    ShVAK Member

    Joined:
    Aug 15, 2012
    Messages:
    212
    Likes Received:
    0
    Trophy Points:
    16
    If you had, say, 100 drones all carrying a Tallboy and attacking en masse I doubt even several Aegis cruisers and Goalkeeper AA working in tandem could stop a wave like that. Unless they were extremely slow. Granted that is a really unlikely scenario.

    There's also the area of effect any large earthquake bomb or bouncing bomb has even if it near-misses. Some of Tirpitz's damage was caused that way, which makes me wonder how well protected a modern carrier is below the waterline.
     
  15. msxyz

    msxyz Member

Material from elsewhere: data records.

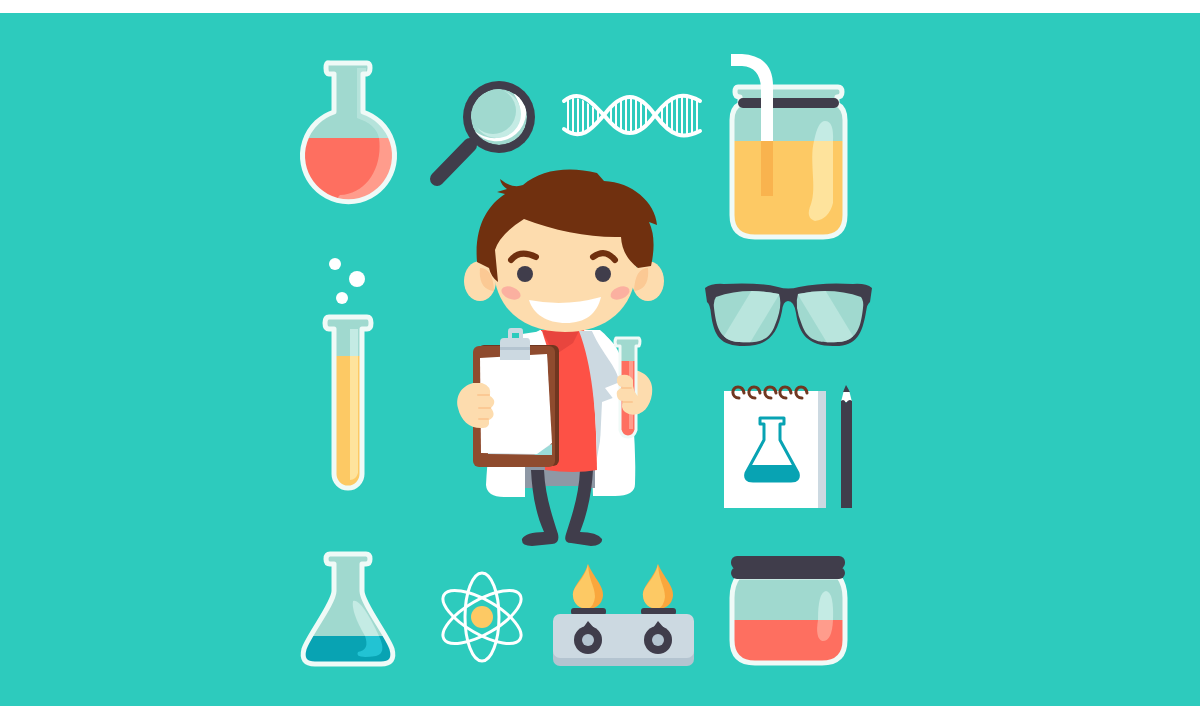
<!DOCTYPE html>
<html lang="en">
<head>
<meta charset="utf-8">
<title>Young scientist and laboratory tools</title>
<style>
:root{--teal:#2dcbbd;--white:#fff;--rim:#effaf7;--glass:#a0d9cf;--shine:#c4ebe4;--red:#fe6f60;--red-light:#ff9c8c;--shirt:#fd5146;--yellow:#fdc964;--yellow-light:#fee39c;--ink:#403d4b;--skin:#fddcae;--skin-dark:#fbc994;--hair:#70300f;--blue:#08a3b3;--blue-light:#22c3d3;--steel:#ccd9e1;--steel-dark:#b4c4d0;--board:#8f4b2e;--board-dark:#703720}
html,body{margin:0;height:100%;overflow:hidden;background:var(--white)}
svg{display:block;width:1200px;height:719px}
.backdrop{fill:var(--teal)}
.white{fill:var(--white)}.glass{fill:var(--glass)}.shine{fill:var(--shine)}
.red{fill:var(--red)}.red-light{fill:var(--red-light)}.shirt{fill:var(--shirt)}
.yellow{fill:var(--yellow)}.yellow-light{fill:var(--yellow-light)}
.ink{fill:var(--ink)}.skin{fill:var(--skin)}.skin-dark{fill:var(--skin-dark)}.hair{fill:var(--hair)}
.blue{fill:var(--blue)}.blue-light{fill:var(--blue-light)}
.steel{fill:var(--steel)}.steel-dark{fill:var(--steel-dark)}
.board{fill:var(--board)}.board-dark{fill:var(--board-dark)}
.rim{fill:none;stroke:var(--rim);stroke-width:5;stroke-linejoin:round}
.line{fill:none;stroke:var(--white);stroke-linecap:round}
.ink-line{fill:none;stroke:var(--ink);stroke-linecap:round;stroke-linejoin:round}
</style>
</head>
<body>
<svg viewBox="0 0 1200 719" role="img" aria-label="A smiling young scientist surrounded by laboratory tools">
<defs>
  <path id="round-flask-shape" d="M329 63H367Q370 63 370 68T367 74H363V112A46 46 0 1 1 334 112V74H329Q326 74 326 68T329 63Z"/>
  <path id="tube-shape" d="M329 317H367Q371 317 371 323T367 329H362V474A14 14 0 0 1 334 474V329H329Q325 329 325 323T329 317Z"/>
  <path id="cone-flask-shape" d="M330 554H366Q370 554 370 559T366 564H362V591C362 603 388 636 392 649Q396 664 381 664H315Q300 664 304 649C308 636 334 603 334 591V564H330Q326 564 326 559T330 554Z"/>
  <path id="tall-jar-shape" d="M738 87H838Q842 87 842 92T837 97V104Q845 108 845 120V215Q845 237 823 237H755Q732 237 732 215V120Q732 108 740 104V97Q735 97 735 92T738 87Z"/>
  <path id="short-jar-shape" d="M738 577H839Q845 585 845 598V640Q845 663 822 663H755Q732 663 732 640V598Q732 585 738 577Z"/>
  <path id="lens-shape" d="M716 297Q745 287 779 294Q783 306 775 325C769 342 757 343 739 342C719 341 716 325 714 308Q713 301 716 297Z"/>
  <clipPath id="round-flask-clip"><use href="#round-flask-shape"/></clipPath>
  <clipPath id="tube-clip"><use href="#tube-shape"/></clipPath>
  <clipPath id="cone-flask-clip"><use href="#cone-flask-shape"/></clipPath>
  <clipPath id="tall-jar-clip"><use href="#tall-jar-shape"/></clipPath>
  <clipPath id="short-jar-clip"><use href="#short-jar-shape"/></clipPath>
  <clipPath id="lens-clip"><use href="#lens-shape"/></clipPath>
  <clipPath id="magnifier-clip"><circle cx="499" cy="117" r="28"/></clipPath>
  <clipPath id="dna-clip"><path d="M564 101C580 92 588 105 604 115C622 92 638 92 655 115C672 93 684 92 700 101V131C684 139 672 137 655 115C638 139 622 139 604 115C588 136 580 138 564 129Z"/></clipPath>
  <g id="flame">
    <path fill="#f9a73d" d="M588 564C594 578 604 586 603 596C602 604 596 609 588 609S574 604 573 596C572 586 584 578 588 564Z"/>
    <path class="yellow" d="M588 564C589 582 595 586 595 597Q594 606 588 609Q574 608 573 596C572 586 585 580 588 564Z"/>
    <rect class="ink" x="571" y="608" width="35" height="7" rx="3"/>
  </g>
  <g id="knob">
    <path class="ink" d="M588 621L594 628A13 13 0 1 1 583 628Z"/>
    <circle class="ink" cx="588" cy="640" r="14"/>
    <circle class="steel-dark" cx="588" cy="640" r="6"/>
  </g>
  <path id="ring" class="ink-line" style="stroke:var(--board-dark)" stroke-width="3" d="M739 398C731 398 731 387 738 387Q743 387 744 393"/>
  <ellipse id="orbit" class="line" stroke-width="3" cx="482" cy="617" rx="17" ry="44"/>
</defs>

<rect class="backdrop" y="13" width="1200" height="693"/>

<g id="round-flask">
  <use href="#round-flask-shape" class="glass"/>
  <g clip-path="url(#round-flask-clip)">
    <rect class="red" x="298" y="138" width="100" height="70"/>
    <path class="red-light" d="M379 138H398V205H345Q334 200 340 195C366 194 383 168 379 138Z"/>
    <path class="shine" d="M357 68H366V112Q392 120 392 138H379Q376 124 357 118Z" opacity=".6"/>
  </g>
  <use href="#round-flask-shape" class="rim"/>
</g>

<g id="magnifier">
  <path class="ink-line" stroke-width="14" d="M437 179L470 145"/>
  <path class="ink-line" stroke-width="8" d="M468 148L478 138"/>
  <circle class="ink" cx="499" cy="117" r="36"/>
  <g clip-path="url(#magnifier-clip)">
    <circle class="glass" cx="499" cy="117" r="28"/>
    <path class="white" d="M519 92A29 29 0 1 1 474 131Q498 147 514 128Q526 112 514 94Z"/>
    <circle class="shine" cx="497" cy="114" r="24"/>
    <circle class="glass" cx="493" cy="111" r="23"/>
  </g>
</g>

<g id="dna">
  <path class="line" stroke-width="2" clip-path="url(#dna-clip)" d="M568 92V140M573 92V140M578 92V140M583 92V140M588 92V140M593 92V140M598 92V140M611 92V140M616 92V140M621 92V140M626 92V140M631 92V140M636 92V140M641 92V140M646 92V140M662 92V140M667 92V140M672 92V140M677 92V140M682 92V140M687 92V140M692 92V140M697 92V140"/>
  <path class="line" stroke-width="4" d="M564 101C582 87 594 106 604 115C622 139 638 139 655 115C672 93 684 92 700 101M564 129C582 143 594 126 604 115C622 91 638 91 655 115C672 138 684 139 700 131"/>
</g>

<g id="juice-jar">
  <use href="#tall-jar-shape" class="glass"/>
  <g clip-path="url(#tall-jar-clip)">
    <rect class="yellow" x="730" y="141" width="118" height="98"/>
    <path class="shine" d="M825 121Q834 121 833 141H814Q818 121 825 121Z"/>
    <path class="yellow-light" d="M814 141H833V203Q829 219 815 221Q805 218 811 204C817 188 809 160 814 141Z"/>
    <rect fill="#f9b34e" x="761" y="141" width="12" height="55"/>
  </g>
  <use href="#tall-jar-shape" class="rim"/>
  <rect class="ink" x="738" y="98" width="101" height="10" rx="5"/>
  <path class="white" d="M731 54H742Q773 56 773 86V141H761V88Q760 67 742 66H731Z"/>
</g>

<g id="test-tube">
  <circle class="white" cx="335" cy="264" r="6"/>
  <circle class="white" cx="357" cy="279" r="8"/>
  <circle class="white" cx="342" cy="298" r="6"/>
  <use href="#tube-shape" class="glass"/>
  <g clip-path="url(#tube-clip)">
    <rect class="yellow" x="330" y="356" width="36" height="136"/>
    <rect class="shine" x="350" y="329" width="8" height="27"/>
    <path class="yellow-light" d="M350 356H358V473Q356 480 350 480Z"/>
  </g>
  <use href="#tube-shape" class="rim"/>
</g>

<g id="conical-flask">
  <use href="#cone-flask-shape" class="glass"/>
  <g clip-path="url(#cone-flask-clip)">
    <rect class="blue" x="300" y="636" width="98" height="30"/>
    <path class="shine" d="M353 601Q361 598 379 636H365Q351 612 353 601Z"/>
    <path class="blue-light" d="M365 636H379Q387 653 376 656Q354 659 358 652Q370 650 365 636Z"/>
  </g>
  <use href="#cone-flask-shape" class="rim"/>
</g>

<g id="atom">
  <use href="#orbit"/>
  <use href="#orbit" transform="rotate(60 482 617)"/>
  <use href="#orbit" transform="rotate(120 482 617)"/>
  <circle class="yellow" cx="482" cy="617" r="11"/>
</g>

<g id="burner">
  <use href="#flame"/>
  <use href="#flame" x="70"/>
  <rect class="steel-dark" x="553" y="618" width="141" height="48" rx="7"/>
  <rect class="steel" x="553" y="614" width="141" height="44" rx="7"/>
  <use href="#knob"/>
  <use href="#knob" x="70"/>
</g>

<g id="sample-jar">
  <use href="#short-jar-shape" class="glass"/>
  <g clip-path="url(#short-jar-clip)">
    <rect class="red" x="730" y="620" width="118" height="46"/>
    <path class="shine" d="M826 591Q834 592 833 620H818Q818 592 826 591Z"/>
    <path class="red-light" d="M818 620H833Q832 642 822 641Q815 638 818 620Z"/>
  </g>
  <use href="#short-jar-shape" class="rim"/>
  <rect class="ink" x="731" y="556" width="114" height="13" rx="6"/>
  <rect class="ink" x="731" y="567" width="114" height="12" rx="6"/>
</g>

<g id="glasses">
  <path class="ink" d="M705 288Q712 283 724 284Q757 282 778 287Q788 290 799 287Q823 282 853 284Q866 283 872 288L870 302Q867 304 866 312C862 335 856 347 833 346C808 346 799 334 796 313Q794 301 788 301Q783 301 782 311C777 335 768 346 744 346C720 346 714 336 711 314Q710 304 707 302Z"/>
  <g id="left-lens">
    <use href="#lens-shape" class="glass"/>
    <path class="shine" clip-path="url(#lens-clip)" d="M755 285H785L748 346H718Z" opacity=".7"/>
  </g>
  <use href="#left-lens" transform="matrix(-1 0 0 1 1577 0)"/>
</g>

<g id="notepad">
  <rect class="steel" x="730" y="391" width="96" height="117"/>
  <rect class="white" x="724" y="391" width="94" height="117"/>
  <use href="#ring"/><use href="#ring" x="16"/><use href="#ring" x="32"/><use href="#ring" x="47"/><use href="#ring" x="63"/>
  <path class="blue" d="M750 465H794L798 474Q800 482 791 482H753Q744 482 746 474Z"/>
  <path fill="none" stroke="#08a3b3" stroke-width="3" stroke-linejoin="round" d="M760 418H784V424H780V440L798 473Q800 481 791 481H753Q744 481 746 473L764 440V424H760Z"/>
</g>

<g id="pencil">
  <path class="white" d="M841 402L844 390H849L852 402Z"/>
  <path class="ink" d="M841 401Q844 398 846 403Q849 398 852 401V508H841ZM843 392L846 385L850 392Z"/>
</g>

<g id="scientist">
  <g id="legs">
    <path class="white" d="M522 340C500 360 490 420 486 485Q487 497 504 497H525V470H592L593 496H615Q635 496 635 484C637 420 628 350 600 330H540Z"/>
    <rect fill="#8e98a5" x="525" y="466" width="70" height="22"/>
    <path fill="#2dcbbd" d="M545 486H579L572 500H552Z"/>
    <path class="ink" d="M531 470H544C545 495 552 515 558 534Q560 544 552 544L532 546Q521 546 522 539Q526 532 544 532C535 512 532 490 531 470ZM593 470H580C579 495 572 515 566 534Q563 543 571 543L591 546Q603 545 602 539Q597 532 580 532C588 512 592 490 593 470Z"/>
  </g>
  <g id="coat">
    <path class="shirt" d="M541 330H584C594 370 596 420 597 470Q575 474 545 470Z"/>
    <path fill="#e8453e" d="M542 331H579L573 343L555 355Z"/>
    <path class="steel" d="M579 331H592C605 350 617 366 620 382L605 388L615 401L603 424L597 458C596 410 592 365 579 331Z"/>
    <path class="white" d="M592 331C608 334 619 344 624 370L620 384C616 364 603 356 592 331ZM602 402L618 396V445H600Z"/>
    <path class="white" d="M522 334L542 331L548 350H518Z"/>
  </g>
  <g id="head">
    <ellipse class="skin" cx="480" cy="281" rx="16" ry="20"/>
    <ellipse class="skin" cx="648" cy="281" rx="16" ry="20"/>
    <path class="skin-dark" d="M480 268Q493 268 494 291Q478 289 480 268ZM648 268Q635 268 634 291Q650 289 648 268Z"/>
    <path class="skin" d="M494 240Q495 200 565 200T636 240V270C634 308 607 332 565 332S495 308 494 270Z"/>
    <path class="hair" d="M477 262C474 226 488 205 505 194L497 192L507 189Q501 185 500 179Q512 189 523 185C541 169 570 166 597 173L604 181C632 182 655 202 657 225L649 222Q657 239 651 266L638 268Q622 256 621 237C591 238 555 231 524 219Q500 234 495 250L498 282Q491 277 489 268Z"/>
    <path fill="none" stroke="#70300f" stroke-width="6" stroke-linecap="round" d="M511 260Q520 249 536 257M593 257Q605 248 615 260"/>
    <circle class="ink" cx="525" cy="274" r="8"/>
    <circle class="ink" cx="603" cy="274" r="8"/>
    <ellipse fill="#fbb0a0" cx="511" cy="293" rx="10" ry="6" transform="rotate(22 511 293)"/>
    <ellipse fill="#fbb0a0" cx="620" cy="293" rx="10" ry="6" transform="rotate(-22 620 293)"/>
    <path class="white" d="M529 300Q565 307 601 297C597 314 585 323 566 323S533 314 529 300Z"/>
  </g>
  <g id="clipboard">
    <rect class="board-dark" x="478" y="345" width="81" height="121" rx="6"/>
    <rect class="board" x="473" y="346" width="82" height="121" rx="6"/>
    <path class="steel" d="M481 359L547 355L551 455L488 454Z"/>
    <path fill="#9adbd8" d="M534 455L552 444V455Z"/>
    <path class="white" d="M480 358L547 354L552 443L537 454L481 453Z"/>
    <path class="steel" fill-rule="evenodd" d="M508 338V331Q508 328 511 328H520Q523 328 523 331V338H527Q530 338 530 342V360H500V342Q500 338 504 338ZM512 333V338H519V333Z"/>
    <rect class="steel-dark" x="500" y="347" width="30" height="3"/>
    <path class="skin" d="M473 383C461 386 455 397 458 408C461 421 470 429 483 428Q490 428 489 420Q497 416 491 408Q498 401 490 396Q492 386 482 383Z"/>
    <path fill="none" stroke="#fbc994" stroke-width="2" stroke-linecap="round" d="M478 395H489M479 408H490M479 419H488"/>
  </g>
  <g id="held-tube">
    <path class="skin" d="M634 370C647 372 654 382 652 394C650 407 643 415 632 415Z"/>
    <path class="glass" d="M616 338H639Q641 341 639 346H636V430Q634 437 628 437T620 430V346H616Q614 342 616 338Z"/>
    <path class="red" d="M621 361H635V430Q633 436 628 436T621 430Z"/>
    <rect class="red-light" x="629" y="361" width="4" height="68"/>
    <path class="rim" style="stroke-width:3" d="M616 338H639Q641 341 639 346H636V430Q634 437 628 437T620 430V346H616Q614 342 616 338Z"/>
    <path class="skin" d="M622 375Q616 375 617 382Q618 387 623 387Q615 390 617 396Q618 401 623 401Q620 408 625 412Q632 417 640 413V398Q632 392 633 380Q630 374 622 375Z"/>
    <path fill="none" stroke="#fbc994" stroke-width="2" stroke-linecap="round" d="M622 388H631M623 402H632"/>
  </g>
</g>
</svg>
</body>
</html>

    Joined:
    Jul 17, 2012
    Messages:
    90
    Likes Received:
    1
    Trophy Points:
    8
    Didn't the USAF used a TV guided 'tallboy' design during the war in Korea for hitting bunkers and bridges?

    I think hard hitting 'iron' ordnance are less effective on todays ship because they lack the thick layers of armor needed to trigger the retarded fuzes. A huge iron bomb travelling at about mach 1 would punch a neat hole through the ship and explode in the water below (if it will explode at all).

    Something similar was already observed with big bore AP shells fired at 'soft' targets: the shells were completely ineffective as they simply drilled their way through the target and eventually explode on the other side.
     
  16. Juha

    Juha Well-Known Member

    Joined:
    Jan 8, 2007
    Messages:
    3,734
    Likes Received:
    65
    Trophy Points:
    48
    Location:
    Helsinki
    In fact a powerful explosion undera ship is very damaging, that the reason why seabed mines are so dangerous and also why a magnetic fuzes for torpedos were so attractive before WW2. That was one main reason behind the uneffectiveness of German and US torpedos early in WWII. When it was found that the difficulties to adjust the fuzes to work effectively and the effect of degaussing the ships on it made it very unreliable and torpedos needed still to rely on contact fuzesit was found that the newer torpedos usually ran clearly deeper than preset which had not been important with magnetic fuzes but was all important with contact fuzes.

    Shells are a different thing, their trajectory is usually much shallower and they usually don't explode under ships and anyway they had much less explosive than a bomb of same weight.

    Juha
     
  17. ShVAK

    ShVAK Member

    Joined:
    Aug 15, 2012
    Messages:
    212
    Likes Received:
    0
    Trophy Points:
    16
    Biggest guided bomb I know of used in Vietnam was the AGM-62 Walleye II, which was only 2,000 pounds. The BLU-82 Daisy Cutter was the largest used operationally (15,000 pounds), but that was an anti-personnel bomb and didn't have the penetrating power or delayed fuzes of a Tallboy.
     
  18. GrauGeist

    GrauGeist Well-Known Member

    Joined:
    Aug 29, 2008
    Messages:
    15,188
    Likes Received:
    2,029
    Trophy Points:
    113
    Occupation:
    Public Safety Automotive Technician
    Location:
    Redding, California
    Home Page:
    A bomb striking the water from altitude will detonate just as if it struck a solid object or the earth because of the compressability of the water. This also holds true with a significent detonation below the surface and within proximity of the hull of a ship.

    This is why the grand slam was able to destroy dams, because the force of the explosion was compressed and magnified.

    Detonated below the waterline of a ship, these large bombs may not sink the ship outright, but at the very least, would do serious damage.
     
  19. msxyz

    msxyz Member

    Joined:
    Jul 17, 2012
    Messages:
    90
    Likes Received:
    1
    Trophy Points:
    8
    Here, I found the bomb I was talking about:

    Bell ASM-A-1 Tarzon

    It wasn't Tv guided as I remembered but it used a primitive MCLOS similar to the one employed by the German Fritz X.
     
  20. ShVAK

    ShVAK Member

    Joined:
    Aug 15, 2012
    Messages:
    212
    Likes Received:
    0
    Trophy Points:
    16
    Oh derp, I just realized you said Korea instead of Vietnam. :oops:

    That is an interesting bomb, never heard of it before.
     
Loading...

Share This Page